Stéphane Fischler has taken the helm at the International Diamond Council, He succeeds Edward Asscher, who served as chairman of IDC since 1990.
IDC is the consultative body created in 1975 by the World Federation of Diamond Bourses and the International Diamond Manufacturers Association to regulate diamond grading standards, rules, working methods, and nomenclature.
The decision to appoint Fischler was endorsed by the WFDB and IDMA leadership, when they met at the Presidents’ Meeting in Amsterdam in June.
Fischler is currently Secretary General and Treasurer of IDMA, and is also vice president of the Antwerp World Diamond Centre and president of the European Council of Diamond Manufacturers.
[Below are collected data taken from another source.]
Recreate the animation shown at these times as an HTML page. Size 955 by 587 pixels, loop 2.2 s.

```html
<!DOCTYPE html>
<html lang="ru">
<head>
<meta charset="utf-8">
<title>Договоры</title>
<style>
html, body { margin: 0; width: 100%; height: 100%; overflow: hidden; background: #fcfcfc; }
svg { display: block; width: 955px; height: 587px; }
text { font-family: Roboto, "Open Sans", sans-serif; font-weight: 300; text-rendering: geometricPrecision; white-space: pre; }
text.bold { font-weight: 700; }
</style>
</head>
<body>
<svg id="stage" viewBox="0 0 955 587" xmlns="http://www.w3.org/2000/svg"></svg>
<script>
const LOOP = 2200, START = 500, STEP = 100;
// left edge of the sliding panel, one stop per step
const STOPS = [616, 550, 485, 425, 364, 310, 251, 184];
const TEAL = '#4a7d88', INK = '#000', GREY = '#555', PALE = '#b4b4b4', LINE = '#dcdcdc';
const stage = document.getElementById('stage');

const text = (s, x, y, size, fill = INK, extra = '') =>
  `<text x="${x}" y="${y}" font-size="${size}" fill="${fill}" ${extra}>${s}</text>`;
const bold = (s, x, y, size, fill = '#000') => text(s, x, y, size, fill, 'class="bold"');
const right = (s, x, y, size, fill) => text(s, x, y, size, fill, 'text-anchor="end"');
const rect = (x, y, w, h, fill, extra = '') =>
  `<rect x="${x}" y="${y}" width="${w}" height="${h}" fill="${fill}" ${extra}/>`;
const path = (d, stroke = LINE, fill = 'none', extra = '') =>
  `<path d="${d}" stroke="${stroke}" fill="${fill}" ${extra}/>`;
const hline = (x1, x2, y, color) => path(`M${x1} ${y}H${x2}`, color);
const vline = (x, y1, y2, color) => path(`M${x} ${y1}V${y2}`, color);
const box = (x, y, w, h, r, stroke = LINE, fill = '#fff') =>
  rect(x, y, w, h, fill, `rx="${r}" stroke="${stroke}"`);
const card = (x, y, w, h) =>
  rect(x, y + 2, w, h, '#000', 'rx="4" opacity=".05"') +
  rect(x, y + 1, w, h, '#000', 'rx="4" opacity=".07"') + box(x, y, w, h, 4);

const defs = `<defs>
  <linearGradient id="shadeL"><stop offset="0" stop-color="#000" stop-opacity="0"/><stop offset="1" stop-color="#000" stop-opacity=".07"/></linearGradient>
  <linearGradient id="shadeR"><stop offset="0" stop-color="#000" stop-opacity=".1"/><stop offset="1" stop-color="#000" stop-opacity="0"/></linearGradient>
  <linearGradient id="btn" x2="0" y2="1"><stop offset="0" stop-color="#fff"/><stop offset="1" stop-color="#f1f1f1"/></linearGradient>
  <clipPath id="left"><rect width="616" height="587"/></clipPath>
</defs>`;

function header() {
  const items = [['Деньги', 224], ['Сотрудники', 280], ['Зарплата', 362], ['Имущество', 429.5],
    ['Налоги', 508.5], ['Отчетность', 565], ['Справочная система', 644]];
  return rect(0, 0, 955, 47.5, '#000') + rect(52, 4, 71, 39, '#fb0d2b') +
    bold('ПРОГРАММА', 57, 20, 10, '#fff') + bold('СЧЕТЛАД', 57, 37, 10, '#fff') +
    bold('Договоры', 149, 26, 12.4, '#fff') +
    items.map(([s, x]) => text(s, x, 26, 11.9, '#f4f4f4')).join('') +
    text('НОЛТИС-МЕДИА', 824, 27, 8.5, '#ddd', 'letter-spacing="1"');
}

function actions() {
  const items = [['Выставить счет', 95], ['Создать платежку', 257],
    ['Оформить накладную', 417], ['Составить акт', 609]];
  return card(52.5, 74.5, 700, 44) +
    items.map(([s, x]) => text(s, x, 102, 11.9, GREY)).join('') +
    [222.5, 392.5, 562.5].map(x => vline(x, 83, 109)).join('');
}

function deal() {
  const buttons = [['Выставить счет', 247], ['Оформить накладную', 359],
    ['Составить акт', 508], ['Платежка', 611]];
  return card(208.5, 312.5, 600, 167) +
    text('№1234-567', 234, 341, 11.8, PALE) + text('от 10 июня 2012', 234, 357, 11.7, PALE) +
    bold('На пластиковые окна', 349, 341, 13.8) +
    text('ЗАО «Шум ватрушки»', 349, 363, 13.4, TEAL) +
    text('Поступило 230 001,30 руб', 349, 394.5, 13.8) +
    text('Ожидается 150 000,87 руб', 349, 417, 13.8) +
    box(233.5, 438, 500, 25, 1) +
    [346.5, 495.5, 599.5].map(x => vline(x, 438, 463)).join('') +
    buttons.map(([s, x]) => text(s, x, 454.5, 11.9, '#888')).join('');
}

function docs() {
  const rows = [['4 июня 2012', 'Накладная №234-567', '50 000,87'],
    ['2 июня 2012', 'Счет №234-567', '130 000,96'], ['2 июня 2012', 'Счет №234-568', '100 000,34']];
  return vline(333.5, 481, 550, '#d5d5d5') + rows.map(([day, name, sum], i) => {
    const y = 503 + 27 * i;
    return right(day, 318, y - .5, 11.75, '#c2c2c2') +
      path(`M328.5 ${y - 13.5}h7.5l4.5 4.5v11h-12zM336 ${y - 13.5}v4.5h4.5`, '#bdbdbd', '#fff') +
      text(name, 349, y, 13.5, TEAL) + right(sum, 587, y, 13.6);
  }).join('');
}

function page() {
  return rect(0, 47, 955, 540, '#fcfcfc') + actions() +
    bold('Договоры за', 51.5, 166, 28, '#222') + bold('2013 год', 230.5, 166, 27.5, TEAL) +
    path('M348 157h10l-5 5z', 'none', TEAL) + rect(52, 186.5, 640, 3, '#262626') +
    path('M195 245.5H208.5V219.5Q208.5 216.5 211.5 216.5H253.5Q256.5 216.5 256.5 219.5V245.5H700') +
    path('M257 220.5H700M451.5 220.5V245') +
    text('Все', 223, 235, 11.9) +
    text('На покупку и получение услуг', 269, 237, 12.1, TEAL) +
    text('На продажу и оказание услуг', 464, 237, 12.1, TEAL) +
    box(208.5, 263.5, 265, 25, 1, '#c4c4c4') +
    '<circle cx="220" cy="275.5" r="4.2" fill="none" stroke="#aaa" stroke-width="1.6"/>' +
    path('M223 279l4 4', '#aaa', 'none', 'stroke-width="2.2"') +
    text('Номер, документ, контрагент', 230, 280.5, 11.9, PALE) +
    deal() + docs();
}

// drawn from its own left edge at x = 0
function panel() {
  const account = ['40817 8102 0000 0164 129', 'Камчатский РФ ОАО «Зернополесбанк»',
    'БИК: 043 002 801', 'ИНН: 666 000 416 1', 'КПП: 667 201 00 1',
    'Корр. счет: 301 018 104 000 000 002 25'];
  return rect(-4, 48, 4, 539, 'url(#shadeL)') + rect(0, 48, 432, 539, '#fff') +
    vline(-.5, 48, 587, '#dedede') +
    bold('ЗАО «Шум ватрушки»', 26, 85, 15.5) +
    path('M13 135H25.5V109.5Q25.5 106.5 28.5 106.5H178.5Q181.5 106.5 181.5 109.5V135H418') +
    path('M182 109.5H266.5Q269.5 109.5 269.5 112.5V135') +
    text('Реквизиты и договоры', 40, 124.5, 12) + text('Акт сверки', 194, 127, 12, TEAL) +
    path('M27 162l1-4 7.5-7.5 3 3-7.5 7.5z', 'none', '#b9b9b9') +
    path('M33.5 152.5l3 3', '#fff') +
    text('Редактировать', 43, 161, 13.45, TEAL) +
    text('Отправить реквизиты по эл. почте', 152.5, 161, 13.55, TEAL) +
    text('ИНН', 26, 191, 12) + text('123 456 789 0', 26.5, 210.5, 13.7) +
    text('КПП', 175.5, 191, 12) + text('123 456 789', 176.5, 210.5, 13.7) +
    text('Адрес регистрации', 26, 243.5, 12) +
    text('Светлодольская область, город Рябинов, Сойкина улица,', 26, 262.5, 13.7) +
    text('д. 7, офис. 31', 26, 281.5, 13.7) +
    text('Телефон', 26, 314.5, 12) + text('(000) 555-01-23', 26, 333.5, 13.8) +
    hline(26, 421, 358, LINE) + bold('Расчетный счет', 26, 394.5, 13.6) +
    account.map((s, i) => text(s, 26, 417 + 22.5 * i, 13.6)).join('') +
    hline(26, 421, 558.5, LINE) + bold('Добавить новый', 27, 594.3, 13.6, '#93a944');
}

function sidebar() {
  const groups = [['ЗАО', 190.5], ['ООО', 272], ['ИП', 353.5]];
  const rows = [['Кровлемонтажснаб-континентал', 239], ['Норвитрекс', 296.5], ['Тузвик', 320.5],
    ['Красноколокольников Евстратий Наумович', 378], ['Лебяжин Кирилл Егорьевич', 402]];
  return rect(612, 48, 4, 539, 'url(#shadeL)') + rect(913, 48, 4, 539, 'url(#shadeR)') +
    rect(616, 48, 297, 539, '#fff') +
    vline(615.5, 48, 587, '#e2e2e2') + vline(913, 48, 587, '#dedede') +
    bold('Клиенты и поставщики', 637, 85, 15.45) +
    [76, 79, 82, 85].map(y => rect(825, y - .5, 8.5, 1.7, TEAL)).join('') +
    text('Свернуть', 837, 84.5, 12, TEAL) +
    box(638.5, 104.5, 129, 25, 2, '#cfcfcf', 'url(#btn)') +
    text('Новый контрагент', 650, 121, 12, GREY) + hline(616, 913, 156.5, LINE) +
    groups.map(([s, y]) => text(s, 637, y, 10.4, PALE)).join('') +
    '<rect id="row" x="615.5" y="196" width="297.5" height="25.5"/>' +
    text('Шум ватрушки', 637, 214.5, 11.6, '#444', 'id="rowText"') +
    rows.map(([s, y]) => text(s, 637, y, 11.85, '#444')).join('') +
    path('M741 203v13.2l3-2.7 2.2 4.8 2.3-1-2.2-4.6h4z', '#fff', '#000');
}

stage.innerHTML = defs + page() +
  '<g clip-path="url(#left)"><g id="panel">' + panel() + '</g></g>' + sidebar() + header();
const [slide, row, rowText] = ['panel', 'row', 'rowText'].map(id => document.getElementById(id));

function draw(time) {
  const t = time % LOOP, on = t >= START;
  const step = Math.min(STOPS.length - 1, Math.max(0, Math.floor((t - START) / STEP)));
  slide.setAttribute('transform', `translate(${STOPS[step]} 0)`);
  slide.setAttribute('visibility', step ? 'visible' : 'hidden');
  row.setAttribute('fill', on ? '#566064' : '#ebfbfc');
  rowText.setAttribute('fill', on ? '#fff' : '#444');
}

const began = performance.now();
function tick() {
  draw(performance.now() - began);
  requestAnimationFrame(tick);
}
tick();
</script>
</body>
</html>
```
Fischler said one of his primary goals as IDC chairman is achieving general harmonization of diamond grading standards. Toward that end, he said he intends working in close cooperation with CIBJO, the World Jewellery Confederation.
“CIBJO’s established diamond nomenclature is very similar to that of IDC and I am sure that in a relatively brief time we can come to complete understanding,” Fischler said. “We share CIBJO’s vision, which is a single international standard for polished diamond grading. We appreciate that this cannot be achieved overnight, but that is what we are working toward,” Fischler said.
Cooperation among the industry organizations could serve other goals as well, Fischler said.
“One of the other things we would like to achieve is a minimum ISO certification standard for procedures at [gemological] laboratories. All of the labs that subscribe to IDC rules already are ISO certified, as are a number of the CIBJO affiliated labs, and we’d like to see more labs that operate internationally going in the same direction. The fact that labs operate according to strict and accepted international standards enhance the consumer’s confidence in their ability of gem labs to render reliable and consistent grading services.”
In the short term, Fischler said, an overriding concern for IDC is to resolve the issue of nomenclature for synthetic diamonds.
“We hope that the synthetic diamond producers agree to openly describe their products as ‘synthetic,’ ‘man-made’ or ‘laboratory-grown,’ which clearly will differentiate them from natural diamonds. It is a compromise that we believe other industry organizations will agree to,” he said.